Aim of the exercise: Search the records below for the word "loop", then return every line where it appears.

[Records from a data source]
....
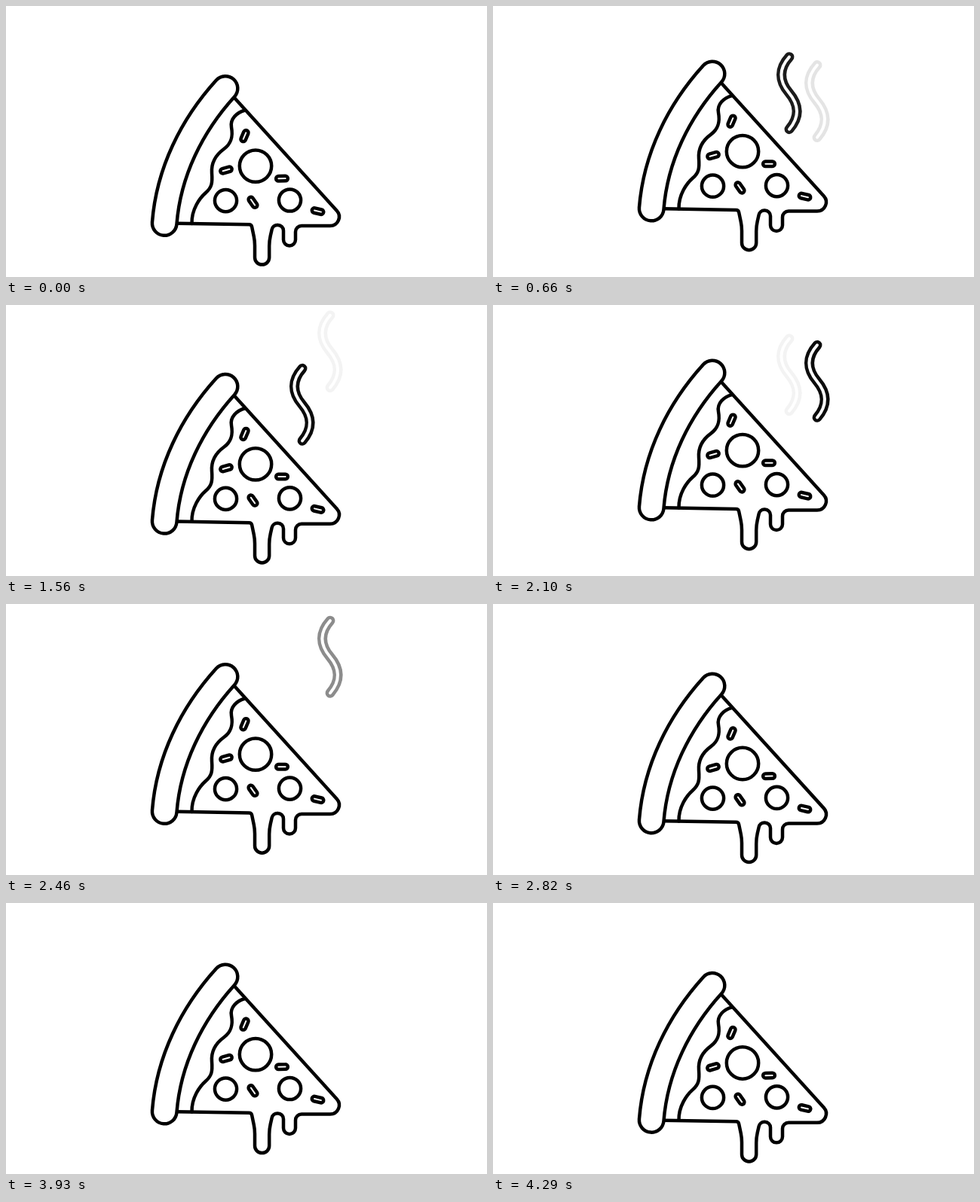
An HTML page with a canvas for the animation above (4.32 s loop, 638 px wide and 360 px high).

```html
<!DOCTYPE html>
<html lang="en">
<head>
<meta charset="utf-8">
<title>Hot pizza slice</title>
<style>
  html, body { margin: 0; width: 100%; height: 100%; overflow: hidden; background: #fff; }
  canvas { display: block; }
</style>
</head>
<body>
<canvas id="stage" width="638" height="360"></canvas>
<script>
const ctx = document.getElementById('stage').getContext('2d');
const STEP = 36, STEPS = 120;       // ms per drawing, drawings per loop
const BOB = 40, PUFF = 30;          // cycle lengths in drawings
const LINE = 4.5;

// Centre lines of the hollow shapes, and the wavy cheese edge.
const crust = new Path2D('M291 109.5 C246.5 158.5 215.5 220.5 210.2 288.5');
const wisp = new Path2D('M393 5.4 C379 21 379 37 392.5 53 S407 85 393 101.5');
const pill = new Path2D('M-4.6 0 H4.6');
const cheese = new Path2D(
  'M317 138.5 C306 141.5 297 150 299 161 S300 182 289 190 ' +
  'S272 209 273 222 S273 241 265 248 S246 270 246.5 289');

// Corners of the slice from tip to crust: x, y, rounding
const corners = [
  [457, 292, 12], [384, 292, 8],
  [384, 318.5, 7.9], [368, 318.5, 7.9],                  // short drip
  [368, 291, 7.4], [354, 291, 7.4], [349.2, 312, 60],
  [349.2, 343.6, 9.5], [330, 343.6, 9.5],                // long drip
  [330, 312, 60], [325.5, 290.4, 4]
];

const smooth = x => x * x * (3 - 2 * x);
const swing = p => smooth(1 - Math.abs(1 - 2 * p));   // 0 to 1 and back

function tube(path, size, alpha = 1) {
  ctx.strokeStyle = `rgba(0,0,0,${alpha})`;
  ctx.lineWidth = size + LINE;
  ctx.stroke(path);
  ctx.strokeStyle = '#fff';
  ctx.lineWidth = size - LINE;
  ctx.stroke(path);
}

function topping(x, y, r) {
  ctx.beginPath();
  ctx.arc(x, y, r, 0, Math.PI * 2);
  ctx.stroke();
}

function sprinkle(x, y, deg) {
  ctx.save();
  ctx.translate(x, y);
  ctx.rotate(deg * Math.PI / 180);
  tube(pill, 6.5);
  ctx.restore();
}

function drawPizza(n) {
  ctx.save();
  ctx.translate(0, -20 * swing(n % BOB / BOB));
  ctx.strokeStyle = '#000';
  ctx.lineWidth = LINE;

  ctx.beginPath();
  ctx.moveTo(303, 122);
  for (const [x, y, r] of corners) ctx.arcTo(x, y, x, y, 0) || 0;
  ctx.beginPath();
  ctx.moveTo(303, 122);
  corners.forEach(([x, y, r], i) => {
    const [nx, ny] = corners[i + 1] || [226, 288.8];
    ctx.arcTo(x, y, nx, ny, r);
  });
  ctx.lineTo(226, 288.8);
  ctx.stroke();
  ctx.stroke(cheese);

  topping(331, 212.6, 21.2);
  topping(291.5, 258.6, 14.6);
  topping(376.5, 258, 14.6);

  sprinkle(316.5, 172.6, -67);
  sprinkle(292, 218, -16);
  sprinkle(366, 229.2, -1);
  sprinkle(327.5, 260.8, 55);
  sprinkle(413.5, 272.6, 13);

  tube(crust, 32.6);
  ctx.restore();
}

// Each wisp rises twice, then rests until the loop restarts.
function drawWisp(n, dx, dy) {
  if (n < 0 || n >= 2 * PUFF) return;
  const p = n % PUFF / PUFF;
  ctx.save();
  ctx.translate(dx, dy + 106 - 67.6 * smooth(p));
  if (p) tube(wisp, 8.4, swing(p));
  ctx.restore();
}

function draw(ms) {
  const n = Math.floor(ms / STEP) % STEPS;
  ctx.fillStyle = '#fff';
  ctx.fillRect(0, 0, 638, 360);
  ctx.lineCap = ctx.lineJoin = 'round';
  drawWisp(n, 0, 0);
  drawWisp(n - PUFF / 2, 37, -31);
  drawPizza(n);
}

const start = performance.now();
function tick() {
  draw(performance.now() - start);
  requestAnimationFrame(tick);
}
tick();
</script>
</body>
</html>
```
....
Solution:
An HTML page with a canvas for the animation above (4.32 s loop, 638 px wide and 360 px high).
const STEP = 36, STEPS = 120;       // ms per drawing, drawings per loop
// Each wisp rises twice, then rests until the loop restarts.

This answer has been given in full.